*Supplied information*:
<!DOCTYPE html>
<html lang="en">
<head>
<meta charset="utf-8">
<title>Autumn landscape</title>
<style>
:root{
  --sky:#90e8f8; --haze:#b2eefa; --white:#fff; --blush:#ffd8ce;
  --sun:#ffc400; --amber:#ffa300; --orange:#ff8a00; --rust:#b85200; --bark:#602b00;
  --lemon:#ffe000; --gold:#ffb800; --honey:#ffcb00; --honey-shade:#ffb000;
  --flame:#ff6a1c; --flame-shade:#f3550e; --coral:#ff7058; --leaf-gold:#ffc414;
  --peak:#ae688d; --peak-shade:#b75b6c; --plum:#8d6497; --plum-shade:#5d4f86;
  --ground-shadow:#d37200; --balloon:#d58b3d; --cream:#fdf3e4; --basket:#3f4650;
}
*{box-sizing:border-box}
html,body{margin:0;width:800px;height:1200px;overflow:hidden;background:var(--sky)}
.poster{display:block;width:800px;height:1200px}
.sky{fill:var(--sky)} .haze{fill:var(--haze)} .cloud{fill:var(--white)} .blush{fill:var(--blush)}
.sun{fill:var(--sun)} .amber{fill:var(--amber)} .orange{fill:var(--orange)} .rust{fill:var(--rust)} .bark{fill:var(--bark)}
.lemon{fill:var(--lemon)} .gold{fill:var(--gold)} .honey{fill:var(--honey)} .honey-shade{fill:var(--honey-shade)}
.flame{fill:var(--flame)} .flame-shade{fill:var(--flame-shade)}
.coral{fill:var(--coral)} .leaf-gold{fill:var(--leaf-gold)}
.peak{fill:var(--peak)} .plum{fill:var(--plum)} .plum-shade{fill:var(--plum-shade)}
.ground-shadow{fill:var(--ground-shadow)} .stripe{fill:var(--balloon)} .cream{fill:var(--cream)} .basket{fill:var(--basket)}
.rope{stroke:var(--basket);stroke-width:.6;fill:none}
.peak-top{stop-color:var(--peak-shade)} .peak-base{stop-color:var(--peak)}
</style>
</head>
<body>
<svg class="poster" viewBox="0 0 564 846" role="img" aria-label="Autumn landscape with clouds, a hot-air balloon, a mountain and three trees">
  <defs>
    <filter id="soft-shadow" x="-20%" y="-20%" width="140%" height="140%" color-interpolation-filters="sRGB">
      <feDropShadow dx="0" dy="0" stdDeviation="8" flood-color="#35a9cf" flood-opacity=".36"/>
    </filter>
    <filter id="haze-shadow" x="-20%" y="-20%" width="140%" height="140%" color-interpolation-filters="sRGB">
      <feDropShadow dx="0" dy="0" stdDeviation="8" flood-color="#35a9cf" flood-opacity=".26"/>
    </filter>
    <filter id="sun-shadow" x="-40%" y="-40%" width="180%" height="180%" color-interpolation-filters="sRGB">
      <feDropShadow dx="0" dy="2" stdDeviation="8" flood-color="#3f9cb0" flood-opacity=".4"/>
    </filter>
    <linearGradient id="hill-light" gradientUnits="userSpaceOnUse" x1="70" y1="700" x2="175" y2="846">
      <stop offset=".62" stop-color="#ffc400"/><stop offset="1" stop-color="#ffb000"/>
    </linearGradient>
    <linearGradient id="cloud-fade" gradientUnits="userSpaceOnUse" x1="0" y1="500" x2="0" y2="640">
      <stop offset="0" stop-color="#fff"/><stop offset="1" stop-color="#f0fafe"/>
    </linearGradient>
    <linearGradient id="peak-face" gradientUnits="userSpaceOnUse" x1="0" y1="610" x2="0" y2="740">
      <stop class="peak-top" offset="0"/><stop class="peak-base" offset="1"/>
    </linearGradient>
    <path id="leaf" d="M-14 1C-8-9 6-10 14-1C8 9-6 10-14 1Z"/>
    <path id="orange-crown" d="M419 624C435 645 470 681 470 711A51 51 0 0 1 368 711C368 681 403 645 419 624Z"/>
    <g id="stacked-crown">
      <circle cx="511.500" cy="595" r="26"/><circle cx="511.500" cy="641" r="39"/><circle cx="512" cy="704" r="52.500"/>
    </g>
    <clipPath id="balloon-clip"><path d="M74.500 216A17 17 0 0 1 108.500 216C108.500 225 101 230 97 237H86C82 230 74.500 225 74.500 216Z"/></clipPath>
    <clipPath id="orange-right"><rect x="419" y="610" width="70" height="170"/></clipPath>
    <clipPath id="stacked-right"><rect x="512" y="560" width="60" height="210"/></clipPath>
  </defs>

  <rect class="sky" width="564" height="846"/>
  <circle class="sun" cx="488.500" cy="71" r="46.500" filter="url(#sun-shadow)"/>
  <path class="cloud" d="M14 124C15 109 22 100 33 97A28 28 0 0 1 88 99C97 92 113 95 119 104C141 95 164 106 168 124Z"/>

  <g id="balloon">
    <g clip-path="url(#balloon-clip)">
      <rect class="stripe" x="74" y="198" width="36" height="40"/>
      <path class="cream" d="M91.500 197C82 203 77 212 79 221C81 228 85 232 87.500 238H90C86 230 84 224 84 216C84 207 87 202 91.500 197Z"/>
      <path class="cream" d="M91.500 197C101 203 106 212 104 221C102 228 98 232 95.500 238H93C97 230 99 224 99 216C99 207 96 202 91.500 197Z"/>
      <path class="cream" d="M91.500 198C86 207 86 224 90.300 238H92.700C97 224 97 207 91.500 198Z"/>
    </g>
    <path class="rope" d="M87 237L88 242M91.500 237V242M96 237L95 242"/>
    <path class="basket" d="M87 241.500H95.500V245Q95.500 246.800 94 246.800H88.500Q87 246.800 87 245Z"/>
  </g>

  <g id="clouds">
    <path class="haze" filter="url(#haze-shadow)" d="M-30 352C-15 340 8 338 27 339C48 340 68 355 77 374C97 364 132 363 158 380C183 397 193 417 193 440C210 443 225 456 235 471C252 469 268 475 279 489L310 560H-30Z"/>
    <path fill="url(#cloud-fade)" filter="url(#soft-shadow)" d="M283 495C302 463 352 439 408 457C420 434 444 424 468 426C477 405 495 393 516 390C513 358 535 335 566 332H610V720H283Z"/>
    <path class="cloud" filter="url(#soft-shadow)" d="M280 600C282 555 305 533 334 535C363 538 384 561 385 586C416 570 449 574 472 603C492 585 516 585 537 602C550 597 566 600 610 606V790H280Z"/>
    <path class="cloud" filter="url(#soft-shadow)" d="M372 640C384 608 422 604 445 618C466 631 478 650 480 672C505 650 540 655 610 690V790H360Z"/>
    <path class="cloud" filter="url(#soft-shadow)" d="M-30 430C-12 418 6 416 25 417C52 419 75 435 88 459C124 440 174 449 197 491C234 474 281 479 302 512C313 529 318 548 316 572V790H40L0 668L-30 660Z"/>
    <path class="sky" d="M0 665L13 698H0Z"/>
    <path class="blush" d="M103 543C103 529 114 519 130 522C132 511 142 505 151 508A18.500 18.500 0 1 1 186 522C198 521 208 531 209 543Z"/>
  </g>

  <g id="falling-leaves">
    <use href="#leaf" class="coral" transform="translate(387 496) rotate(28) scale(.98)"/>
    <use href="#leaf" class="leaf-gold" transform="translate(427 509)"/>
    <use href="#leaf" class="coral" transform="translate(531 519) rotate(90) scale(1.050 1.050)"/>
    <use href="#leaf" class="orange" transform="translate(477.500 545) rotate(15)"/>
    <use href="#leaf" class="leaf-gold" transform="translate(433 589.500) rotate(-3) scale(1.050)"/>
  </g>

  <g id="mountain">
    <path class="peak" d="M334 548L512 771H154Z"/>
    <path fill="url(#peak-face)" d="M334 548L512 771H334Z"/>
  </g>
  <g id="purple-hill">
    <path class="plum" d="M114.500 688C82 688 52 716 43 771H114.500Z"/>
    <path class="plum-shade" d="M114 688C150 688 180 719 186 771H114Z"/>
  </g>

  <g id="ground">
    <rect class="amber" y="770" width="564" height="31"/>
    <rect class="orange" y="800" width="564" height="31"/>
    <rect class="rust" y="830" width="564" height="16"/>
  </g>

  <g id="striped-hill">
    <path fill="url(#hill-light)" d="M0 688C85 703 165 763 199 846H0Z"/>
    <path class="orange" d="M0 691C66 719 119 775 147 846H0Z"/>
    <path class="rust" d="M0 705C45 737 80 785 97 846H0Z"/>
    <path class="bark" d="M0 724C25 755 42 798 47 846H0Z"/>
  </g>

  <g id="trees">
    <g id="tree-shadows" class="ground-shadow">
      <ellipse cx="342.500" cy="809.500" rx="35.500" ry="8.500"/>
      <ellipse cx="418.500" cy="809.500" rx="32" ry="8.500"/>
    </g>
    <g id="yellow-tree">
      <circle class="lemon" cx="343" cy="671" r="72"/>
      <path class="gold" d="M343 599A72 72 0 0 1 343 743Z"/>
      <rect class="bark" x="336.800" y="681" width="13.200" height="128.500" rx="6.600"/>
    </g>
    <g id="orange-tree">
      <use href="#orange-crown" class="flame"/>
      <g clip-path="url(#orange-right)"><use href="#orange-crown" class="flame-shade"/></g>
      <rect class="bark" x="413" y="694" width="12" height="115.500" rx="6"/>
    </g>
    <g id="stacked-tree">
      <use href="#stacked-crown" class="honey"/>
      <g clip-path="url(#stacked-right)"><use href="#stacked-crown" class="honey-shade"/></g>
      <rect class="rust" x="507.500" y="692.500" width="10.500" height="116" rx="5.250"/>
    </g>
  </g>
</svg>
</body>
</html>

*To do*: Give the lines exactly as they stand, from the line with "691C66 719 119" through the end of the material.

*Problem solution*:
    <path class="orange" d="M0 691C66 719 119 775 147 846H0Z"/>
    <path class="rust" d="M0 705C45 737 80 785 97 846H0Z"/>
    <path class="bark" d="M0 724C25 755 42 798 47 846H0Z"/>
  </g>

  <g id="trees">
    <g id="tree-shadows" class="ground-shadow">
      <ellipse cx="342.500" cy="809.500" rx="35.500" ry="8.500"/>
      <ellipse cx="418.500" cy="809.500" rx="32" ry="8.500"/>
    </g>
    <g id="yellow-tree">
      <circle class="lemon" cx="343" cy="671" r="72"/>
      <path class="gold" d="M343 599A72 72 0 0 1 343 743Z"/>
      <rect class="bark" x="336.800" y="681" width="13.200" height="128.500" rx="6.600"/>
    </g>
    <g id="orange-tree">
      <use href="#orange-crown" class="flame"/>
      <g clip-path="url(#orange-right)"><use href="#orange-crown" class="flame-shade"/></g>
      <rect class="bark" x="413" y="694" width="12" height="115.500" rx="6"/>
    </g>
    <g id="stacked-tree">
      <use href="#stacked-crown" class="honey"/>
      <g clip-path="url(#stacked-right)"><use href="#stacked-crown" class="honey-shade"/></g>
      <rect class="rust" x="507.500" y="692.500" width="10.500" height="116" rx="5.250"/>
    </g>
  </g>
</svg>
</body>
</html>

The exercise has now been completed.